Action item ::
Could you show each line of the records that contains the word "claw"?

[[ Source data open ]]

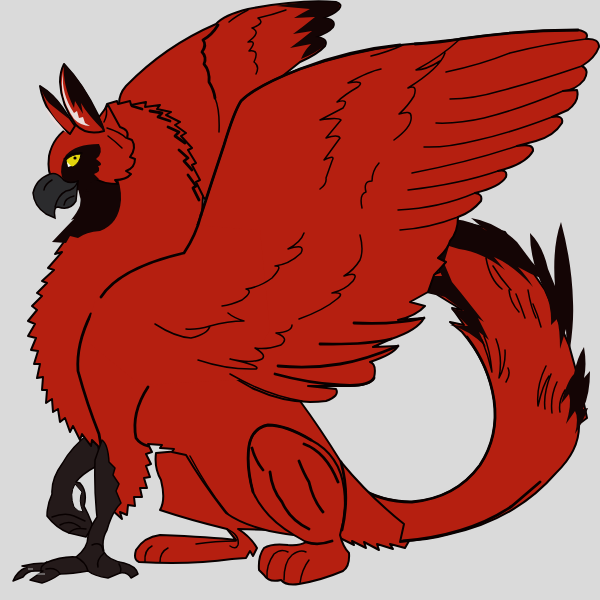
<!DOCTYPE html>
<html lang="en">
<head>
<meta charset="utf-8">
<title>Red griffin</title>
<style>
:root{--ground:#dadada;--red:#b51f10;--ink:#080000;--black:#140505;--claw:#241a1a;--beak:#2b2b2d;--eye:#e3d40c;--ear:#eadcda}
html,body{margin:0;height:100%;overflow:hidden;background:var(--ground)}
svg{display:block;width:600px;height:600px}
.coat{fill:var(--red);stroke:var(--ink);stroke-width:2;stroke-linejoin:round}
.limb{fill:var(--claw);stroke:var(--ink);stroke-width:1.5;stroke-linejoin:round}
.dark{fill:var(--black)}
.line{fill:none;stroke:var(--ink);stroke-width:1.5;stroke-linecap:round;stroke-linejoin:round}
.bold{stroke-width:2.8}
.plain{fill:var(--red)}
</style>
</head>
<body>
<svg viewBox="0 0 600 600" role="img" aria-label="Seated red griffin with raised wings and a black-tipped tail">
<rect width="600" height="600" fill="var(--ground)"/>

<g id="far-wing">
<path class="coat" d="M119 104Q119 94 126 86Q165 46 216 24Q224 15 248 9Q300 -1 336 2Q343 4 339 9Q333 15 322 18Q337 19 333 27Q328 33 315 37Q329 38 325 46Q318 54 300 62L240 110L206 200L150 140Z"/>
<path class="dark" d="M276 6Q310 0 337 2Q342 5 337 10Q331 15 322 18Q337 19 333 27Q328 33 315 37Q329 38 324 46Q316 53 301 59Q304 51 311 44L290 48Q301 40 312 31L293 34Q304 26 315 17L294 18Q304 12 310 9Z"/>
<path class="line bold" d="M218 25Q212 35 203 40Q207 45 202 52Q207 57 204 64Q210 71 209 82Q214 90 215 98"/>
<path class="line" d="M215 98Q220 110 219 132M286 10Q272 15 258 18Q266 23 252 28Q262 32 248 42Q258 40 249 51Q260 49 254 62Q260 66 256 74M248 10Q236 16 229 22"/>
</g>

<g id="tail">
<path class="coat" d="M335 468Q362 500 410 502Q455 499 480 465Q499 436 494 400Q488 362 462 332L450 322L464 325L452 308L462 310L436 294L427 292L432 275L440 272L437 262L445 240L452 220L505 232L545 290L569 345L580 385L587 418L579 424Q580 450 556 473Q515 520 450 534Q425 541 400 541L345 540Z"/>
<path class="dark" d="M454 219Q473 221 487 231Q478 224 471 218Q496 222 517 242L532 262Q538 268 545 280Q530 274 518 267Q528 278 533 287Q513 265 494 257L505 270Q482 252 459 249L449 246L444 263L452 282L461 293L484 322L478 318L489 340L479 332L486 347Q470 330 450 325L468 326L451 309L464 311L445 297L427 292L432 276L442 276L436 262L443 243Z"/>
<path class="dark" d="M530 233Q543 246 548 269L555 286Q552 247 561 222Q572 263 573 302Q574 322 570 349Q566 341 566 329L560 349Q560 329 557 319L551 325Q552 307 545 291Q530 262 530 233Z"/>
<path class="dark" d="M584 347Q587 365 584 378L590 371Q590 394 583 409L588 408Q583 422 575 434Q579 418 575 411L566 424Q572 404 569 394L561 404Q567 381 574 374Q577 358 584 347Z"/>
<path class="line" d="M486 258Q490 280 502 289M493 266Q501 279 511 290M509 290Q510 302 519 312M516 294Q521 306 525 318M528 290Q531 308 536 318M533 304Q538 315 541 327M482 340Q488 355 492 372Q490 350 484 336M496 339Q503 357 499 378Q506 365 505 350M508 368Q511 374 506 382M546 366Q536 386 538 406Q543 384 549 376M551 374Q543 394 545 409M557 382Q550 397 552 413M565 390Q558 402 560 412"/>
<path class="line bold" d="M357 486Q380 502 412 502Q456 498 480 465Q499 436 494 400Q489 366 467 337"/>
<path class="line bold" d="M403 541Q470 535 512 506L540 482"/>
</g>

<g id="far-legs">
<path class="coat" d="M156 453Q154 468 161 480Q166 500 160 510Q190 520 227 529L236 540Q212 537 160 535Q144 537 136 550Q133 560 139 562Q190 565 232 559L246 558L250 551L253 556L257 548Q250 536 238 529L270 530L190 450Z"/>
<path class="line" d="M145 562Q144 550 152 546M160 562Q160 552 168 548M227 529Q240 535 238 545Q236 550 230 546M236 541Q215 541 196 544"/>
<path class="limb" d="M91 432Q72 446 62 464Q51 479 52 494Q47 505 47 516Q56 528 69 533L86 537L93 526L88 514L84 506Q88 492 80 483L76 482Q82 474 95 467L108 455Z"/>
<path fill="var(--ground)" stroke="var(--ink)" d="M75 484Q69 494 74 507Q78 512 83 512Q78 500 82 492Z"/>
<path class="line" d="M52 517Q65 512 74 516L85 521M60 525Q70 519 80 527M69 533Q74 527 86 529"/>
</g>

<g id="body">
<path class="coat" d="M107 104L117 101L118 104L130 101L131 105L146 102L145 107L160 105L157 109L171 112L166 115L180 122L175 125L186 133L181 136L192 148L188 150L196 163L192 165L200 180L196 182L203 196L202 214L300 300L300 401Q320 428 341 462Q370 497 404 524L400 542L409 541L405 548L390 544L393 549L377 544L379 550L364 542L366 548L352 541L354 545L340 538Q290 537 262 529Q240 523 226 513Q202 482 186 455L172 452L174 449L160 448L162 445L148 444L152 452L146 454L151 464L146 466L150 477L144 478L147 488L140 488L142 497L134 497L135 506L128 505L127 515L120 512L122 519L112 510L98 446L92 440L91 446L82 434L80 440L73 426L70 432L65 418L60 422L58 409L53 412L52 399L46 403L47 390L42 390L43 377L37 378L40 364L34 364L38 351L31 350L36 338L28 336L35 324L28 321L37 310L32 306L42 296L37 293L47 283L42 281L54 270L48 268L62 252L55 254L80 220L85 160Z"/>
<path class="line bold" d="M91 314Q76 344 78 371Q87 404 99 434L101 446M148 387Q131 413 136 438Q140 444 148 446"/>
<path class="line" d="M190 456Q208 490 228 514"/>
</g>

<g id="near-hind-leg">
<path class="coat" d="M249 446Q252 428 268 425Q286 425 311 440Q340 455 344 489Q347 512 340 535Q343 547 349 553Q350 566 343 571Q322 580 299 584Q286 586 281 580Q269 583 264 575L259 570Q258 556 264 548Q272 543 288 545Q300 546 306 542L294 535Q265 518 253 492Q246 466 249 446Z"/>
<path class="line bold" d="M253 492Q246 466 249 446Q252 428 268 425Q286 425 311 440M341 462Q350 495 342 530M252 448Q255 460 263 470M270 472Q272 490 282 502Q290 520 309 529M299 461Q304 474 309 482Q313 500 323 512M304 444Q326 452 338 482M306 542Q318 546 332 541"/>
<path class="line" d="M267 578Q266 565 274 554Q281 548 288 552M284 580Q284 562 292 555Q300 549 306 552M300 583Q302 569 309 560"/>
</g>

<g id="near-foreleg">
<path class="limb" d="M102 440Q108 444 109 462L115 468L113 475L119 484L116 491L121 503Q112 512 107 530Q101 540 104 552Q108 560 124 563Q136 566 138 574L131 578Q128 572 120 573L108 578Q94 576 88 571Q72 574 60 574Q50 581 42 583L30 580L43 571L35 571Q27 571 23 577L13 581Q17 571 27 567L22 566Q34 563 45 563Q62 556 76 557Q88 548 88 536Q90 527 97 517Q94 490 95 460Z"/>
<path class="line" d="M76 557Q86 562 88 571M60 574Q56 567 46 569M92 545Q102 541 103 551M47 562Q40 566 41 571M104 553Q96 560 98 567M119 564Q122 569 120 573"/>
<path d="M37 574L45 574M28 569L33 569" stroke="#aaa" stroke-width="1"/>
</g>

<g id="near-wing">
<path class="coat" d="M201 215Q212 181 224 145Q234 112 241 101Q256 86 300 69Q350 52 400 45Q425 43 460 39Q520 30 578 30Q590 32 586 39Q599 38 599 47Q595 58 582 66Q590 70 584 80Q576 90 563 91L577 90Q580 101 568 110L552 117Q564 115 562 123Q554 136 536 141L517 146Q534 143 533 151Q526 164 498 171Q508 169 506 177Q500 187 475 193Q483 194 481 201Q472 212 458 217Q458 232 450 241Q448 249 438 258L446 262Q441 268 434 275L428 292L410 302L425 306Q416 316 398 320L424 318Q418 330 391 339L373 347L398 346Q394 354 370 362Q377 364 374 378Q369 386 350 386L308 386L336 389Q340 396 326 401Q290 406 252 388L150 330Q130 300 187 253Z"/>
<path class="plain" d="M195 225L182 254Q130 265 95 300L85 340L140 385L240 380L270 330L260 230Z"/>
<path class="line bold" d="M201 215Q196 235 184 253Q120 268 101 297"/>
<path class="line bold" d="M201 215Q212 181 224 145Q234 112 241 101Q256 86 300 69Q350 50 400 45M415 44Q440 43 460 39Q520 30 578 30"/>
<path class="line" d="M586 39Q545 44 510 53Q480 65 446 72M582 66Q535 82 500 91Q473 99 450 99M563 91Q520 109 484 118Q458 124 436 123M552 117Q510 133 478 140Q446 148 424 147M517 146Q470 162 412 173M498 171Q460 184 408 190M475 193Q440 208 398 210M458 217Q430 228 400 230"/>
<path class="line" d="M460 39Q442 56 416 70Q426 70 440 61M403 45Q388 52 371 56M381 69Q370 71 348 83Q366 80 358 87Q344 95 337 102Q350 98 343 108L320 120Q338 117 341 120L326 138Q338 134 340 138L324 160Q336 154 332 161L326 178Q327 184 320 189M445 53Q440 68 408 88Q418 84 414 96Q408 106 399 114Q411 110 411 116Q413 126 394 140M379 163Q372 171 372 181Q363 181 366 192Q359 194 362 208M304 233Q301 242 288 249Q306 243 301 253Q290 264 275 266Q284 265 272 278Q260 287 246 289Q254 291 242 300Q231 305 222 306M360 235Q364 250 360 260Q354 270 344 276Q360 271 353 281Q345 290 332 293Q346 292 337 299Q324 310 299 319M155 324Q175 337 191 338Q208 334 210 326Q196 330 186 329M210 326Q228 321 244 321Q234 318 228 313M292 325Q292 332 276 333Q290 338 281 345Q266 350 255 348Q267 355 262 359Q251 364 230 359Q262 366 256 369Q228 370 198 360M230 374Q266 395 302 401"/>
<path class="line bold" d="M398 346Q365 360 340 364Q310 369 278 366M391 339Q365 345 320 344M374 378Q369 387 340 385Q308 383 275 374M424 318Q395 325 354 323"/>
</g>

<g id="head">
<path class="dark" d="M95 145Q122 170 121 200Q119 224 100 231Q86 232 78 238L70 236L66 243L52 242Q67 226 74 219L71 220Q84 204 80 197Q75 180 80 165Z"/>
<path class="coat" d="M72 125Q53 136 49 156Q47 173 53 180L72 182L96 179Q104 184 118 184L115 180Q126 180 131 174L126 171Q135 168 135 159L130 157Q137 148 132 140L127 138Q130 130 120 127L108 105L96 121Z"/>
<path class="dark" d="M99 144Q76 144 66 155Q59 166 62 177L72 189L89 192Q82 187 90 183L99 179L94 174Q102 171 98 166Q105 165 96 159Q104 153 99 144Z"/>
<path class="coat" d="M70 134Q45 115 40 86Q53 94 62 107L75 126Z"/>
<path class="dark" d="M40 86Q55 94 64 110L69 119Q55 108 49 103Q44 98 40 86Z"/>
<path fill="var(--ear)" d="M45 106Q55 120 67 133L60 128Q49 119 45 106Z"/>
<path class="coat" d="M104 131Q87 136 76 125Q61 105 60 82Q60 72 64 64Q83 84 98 115Z"/>
<path class="dark" d="M64 64Q84 83 99 117Q104 124 105 132Q87 114 81 103L83 114L75 101L74 108Q62 84 64 64Z"/>
<path fill="var(--ear)" d="M63 72Q61 94 74 113L77 111L79 118L83 117L85 123L90 126Q81 126 74 119Q58 96 63 72Z"/>
<path fill="var(--beak)" stroke="var(--ink)" stroke-width="1.5" d="M50 174Q36 179 33 193Q34 206 46 214L55 218Q53 207 58 207Q70 211 76 201L78 181Q67 185 62 178Q56 172 50 174Z"/>
<path class="line" d="M55 207Q58 195 66 191Q75 190 78 181M52 180Q45 184 44 190M64 205Q65 198 74 196"/>
<path fill="var(--eye)" stroke="var(--ink)" d="M66 160Q72 154 81 154Q80 163 73 167Q66 167 66 160Z"/>
<path d="M67 162L71 166L68 167Z" fill="#fff"/>
<circle cx="75" cy="158" r="1.6" fill="var(--ink)"/>
<path class="line" d="M64 159Q72 152 82 153M106 108Q108 114 104 122M107 128Q120 132 126 138M108 136Q116 142 122 148"/>
<path class="line bold" d="M132 106L142 109M150 111L162 113L158 117L170 121M168 127L179 132L175 136L185 143M179 150L188 158L184 161L192 170M188 175L196 186L193 188L199 200"/>
</g>
</svg>
</body>
</html>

[[ Source data closed ]]

Task response ::
:root{--ground:#dadada;--red:#b51f10;--ink:#080000;--black:#140505;--claw:#241a1a;--beak:#2b2b2d;--eye:#e3d40c;--ear:#eadcda}
.limb{fill:var(--claw);stroke:var(--ink);stroke-width:1.5;stroke-linejoin:round}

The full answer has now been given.